2021-11-06 The Emacs Lisp book is finished

So, it’s done!

I am very proud to say that after about 10 months of work I finished writing my Emacs Lisp book. If you haven’t heard of it yet, it’s called “Hacking your way around in Emacs” and it is an intermediate-level textbook on Emacs Lisp, showing a lot of useful things on about 100 pages.

A bit serendipitously, I’ve just encountered a nice quote on book writing from Brandon Sanderson:

You have to be arrogant to be an author. It’s tough, sometimes, to continue to believe that people should be willing to pay you for your work. You have to keep working, ignoring rejections, soldiering forward. There’s an arrogance to that. Call it self-confidence if you wish, but it’s the same thing.

While I disagree that “self-confidence” and “arrogance” are the same thing, I definitely agree that writing a book is more difficult than just sitting down, thinking and typing. Even when I was applying the finishing touches to the introduction and the afterword, some inner voice kept telling me that my book is bad.

But you know what? It’s not. It’s actually good. Go check it out. Download the first chapter for free, or even just buy the book (you can get a refund without giving any reason anyway within 45 days). Just know what to expect.

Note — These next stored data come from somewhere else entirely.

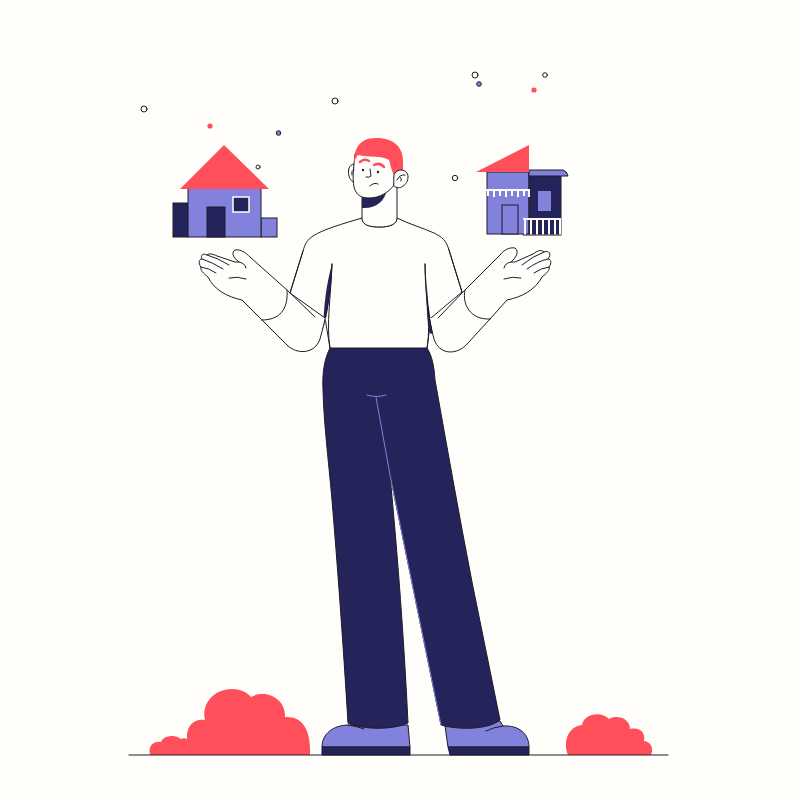
<!DOCTYPE html>
<html lang="en">
<head>
<meta charset="utf-8">
<title>Choosing between two houses</title>
<style>
:root { --paper: #fffefa; --ink: #1c1c2b; --navy: #24245a; --violet: #8281dc; --coral: #ff4f5a; }
html, body { margin: 0; background: var(--paper); overflow: hidden; }
svg { display: block; width: 800px; height: 800px; }
.line { fill: none; stroke: var(--ink); stroke-width: 1; stroke-linecap: round; stroke-linejoin: round; }
.skin { fill: var(--paper); stroke: var(--ink); stroke-width: 1; stroke-linecap: round; stroke-linejoin: round; }
.navy { fill: var(--navy); }
.violet { fill: var(--violet); }
.coral { fill: var(--coral); }
.edged { stroke: var(--ink); stroke-width: 1; }
.seam { fill: none; stroke: var(--violet); stroke-width: 1; stroke-linecap: round; }
.trim { fill: none; stroke: var(--paper); stroke-width: 2; }
</style>
</head>
<body>
<svg viewBox="0 0 800 800" role="img" aria-label="A man with raised palms weighs up two small houses">
  <rect width="800" height="800" fill="var(--paper)"/>

  <g id="confetti">
    <g class="skin">
      <circle cx="144" cy="109" r="3"/>
      <circle cx="335" cy="101" r="3"/>
      <circle cx="258" cy="167" r="2"/>
      <circle cx="475" cy="75" r="3"/>
      <circle cx="545" cy="75" r="2.3"/>
      <circle cx="455" cy="178" r="2.7"/>
    </g>
    <g class="violet edged">
      <circle cx="278.500" cy="133" r="2.3"/>
      <circle cx="479" cy="84" r="2.3"/>
    </g>
    <g class="coral">
      <circle cx="210" cy="126" r="2.6"/>
      <circle cx="534" cy="90" r="2.6"/>
    </g>
  </g>

  <g id="cottage">
    <rect class="navy edged" x="173" y="203" width="15" height="34"/>
    <rect class="violet edged" x="261" y="218" width="16" height="19"/>
    <rect class="violet edged" x="188" y="188" width="73" height="49"/>
    <rect class="navy edged" x="207" y="207" width="18" height="30"/>
    <rect class="navy" x="233" y="197" width="16" height="15" stroke="var(--paper)" stroke-width="1.500"/>
    <polygon class="coral" points="224,145 269,189 180,189"/>
  </g>

  <g id="villa">
    <rect class="violet edged" x="487" y="172" width="42" height="62"/>
    <rect class="navy edged" x="529" y="175" width="32" height="59"/>
    <path class="violet edged" d="M529 170H563Q567 171 568 176H529Z"/>
    <rect class="violet" x="538" y="191" width="13" height="20"/>
    <rect class="violet edged" x="502" y="205" width="16" height="29"/>
    <polygon class="coral" points="529,145 529,172 476,172"/>
    <path class="trim" d="M486 190H530M488 190V196M494 190V197M500 190V196M506 190V197M512 190V196M518 190V197M524 190V196M529 190V197"/>
    <path class="trim" d="M523 219H561M525 219V235M531 219V235M537 219V235M543 219V235M549 219V235M555 219V235M560 219V235"/>
    <path class="line" d="M523 235H561"/>
  </g>

  <g id="bushes" class="coral">
    <path d="M150 755C148 746 153 741 161 742C163 735 176 734 181 739C183 738 185 738 187 739C186 726 194 718 205 720C201 704 214 689 232 689C240 689 247 692 251 697C265 689 286 698 285 717C303 716 311 730 310 755Z"/>
    <path d="M568 755C563 743 567 727 582 725C584 713 602 711 609 719C618 714 630 719 630 729C640 727 646 733 644 741C651 742 654 748 651 755Z"/>
  </g>

  <g id="shoes">
    <path class="violet edged" d="M322 747C322 734 333 725 349 725H408L410 747Z"/>
    <path class="navy edged" d="M322 747H410V755H322Z"/>
    <path class="violet edged" d="M445 726L500 721L503 726C519 725 529 734 529 747H448Z"/>
    <path class="navy edged" d="M448 747H529V755H450Z"/>
    <path class="line" d="M348 725Q356 726 364 729M503 726Q494 727 486 731"/>
  </g>
  <line id="ground" class="line" x1="129" y1="755" x2="668" y2="755"/>

  <g id="trousers">
    <path class="navy edged" d="M330 348H427C432 356 434 365 435 380C447 447 459 515 472 582L500 720C488 730 458 730 441 725L390 475C398 560 404 640 408 723C394 730 362 730 348 723C343 640 337 560 332 500C328 455 324 425 323 390C322 371 325 358 330 348Z"/>
    <path class="seam" d="M367 395Q376 398 386 395M376 397L390 475L441 725"/>
  </g>

  <g id="shirt">
    <path class="skin" d="M362 218C342 224 324 229 313 236C307 240 305 244 303 251L290 293L325 318L330 348H427L431 318L462 292L449 250C446 240 442 237 434 233C423 228 409 224 397 218C397 224 390 227 380 227C369 227 362 225 362 218Z"/>
    <path class="navy" d="M332 264C326 285 324 305 323 329C328 315 331 290 332 264Z"/>
    <path class="navy" d="M427 288C428 306 431 321 433 333C431 335 429 333 429 330C427 315 426 303 427 288Z"/>
  </g>

  <g id="left-arm">
    <path fill="var(--paper)" d="M262 320L287 345C298 356 314 353 320 340L326 318L315 317L287 290Z"/>
    <path class="line" d="M332 264C331 292 326 318 320 339C315 354 297 355 287 345L262 320M287 290L315 317M303 251L290 293M332 264C331 295 326 325 330 348"/>
    <path class="skin" d="M262 320L242 300C228 297 214 290 208 277C203 273 200 270 201 267C198 263 199 259 202 259C200 255 203 253 207 255C209 253 213 254 217 256L235 262L239 262C233 258 231 252 235 250C241 249 246 253 250 257L287 290C288 304 284 320 262 320Z"/>
    <path class="line" d="M202 259Q212 262 223 269M207 255Q218 258 229 265M201 267Q209 268 216 273M239 262Q245 263 246 268M229 278Q238 276 246 279"/>
  </g>

  <g id="right-arm">
    <path fill="var(--paper)" d="M490 319L468 343C457 356 441 354 435 342L430 318L438 318L465 290Z"/>
    <path class="line" d="M425 264C425 290 428 318 434 339C439 355 457 356 468 343L490 319M465 290L438 318M449 250L462 292M425 264C426 298 431 330 427 348"/>
    <path class="skin" d="M490 319L507 300C522 297 535 290 542 277C547 273 550 270 549 267C552 263 551 259 548 259C552 254 549 250 544 252C541 249 537 251 533 254L515 262L511 262C517 257 519 251 515 248C509 247 504 250 500 255L465 290C462 304 470 320 490 319Z"/>
    <path class="line" d="M548 259Q538 261 527 269M544 252Q533 256 522 265M549 267Q541 268 534 273M511 262Q505 263 504 268M521 278Q512 276 504 279"/>
  </g>

  <g id="head">
    <path class="skin" d="M362 188V218C362 225 369 227 380 227C390 227 397 224 397 218V182Z"/>
    <path class="navy" d="M362 196C370 199 381 196 387 189C385 202 375 209 362 208Z"/>
    <path class="skin" d="M356 164C350 163 347 169 349 176C350 180 352 182 355 182"/>
    <path class="skin" d="M355 154C354 166 352 177 354 187C356 195 361 198 369 198C380 198 389 192 394 185L400 168L394 150H360Z"/>
    <path class="coral" d="M354 163C354 149 359 138 376 138C395 138 404 148 403 164V172L396 178C392 173 391 167 389 160C381 155 370 158 358 155C356 157 355 160 354 163Z"/>
    <path class="skin" d="M394 175C396 168 408 168 408 177C408 185 399 191 394 186Z"/>
    <path class="line" d="M397 180Q400 174 405 175M400 177Q402 178 401 181M354 170Q351 170 352 175"/>
    <path d="M360 162Q364 158 369 161M374 165Q380 162 384 167" fill="none" stroke="var(--coral)" stroke-width="2.500" stroke-linecap="round"/>
    <g fill="var(--ink)">
      <circle cx="363" cy="170" r="1.200"/>
      <circle cx="378" cy="172" r="1.200"/>
    </g>
    <path class="line" d="M370 169L371 176Q369 178 366 177M370 186Q374 182 378 184"/>
  </g>
</svg>
</body>
</html>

And you definitely should not expect a “complete” textbook, covering every important feature of Emacs Lisp. This is what the GNU Emacs Lisp Reference Manual does. What my book does is this:

And that’s it. (Initially, I considered two more chapters about font-lock and macros, but I decided that both are a bit too specialized to include in an intermediate-level book, plus I unfortunately didn’t have enough time to write them. I might write one or both of these in the future, though.) For now, if you study this book and want more, just practice coding in Elisp, and consult the reference whenever you need. I imagine that after working through all the code and explanations I provided, you should be more or less ready to read the sections of reference you need and at least some parts of Emacs source code.

That doesn’t mean that the book could not be expanded. In fact, my plan is to add a few chapters in the future. While I don’t have the time to do it now, one project I’m working on is going to be finished in about half a year, and that will be the moment I could work on Elisp book version 2. I don’t think I’d want to add a lot about Elisp coding itself (unless I decide there is some serious omission, or I find some really cool idea for a small package to write and explain, or someone convinces me to include any of those two chapters I mentioned). My vision is to write about some other stuff useful when coding in Elisp, like debugging or testing. But that is something to consider in the future. For now, here you have version 1. (And by the way, if you tell me about some mistake – be it a typo or an unclear passage – I will definitely be fixing those as I learn about them.) Have a nice time reading it, spread the word, and make Emacs work better for you!

CategoryBlog, CategoryEnglish, CategoryEmacs, CategoryEmacsBook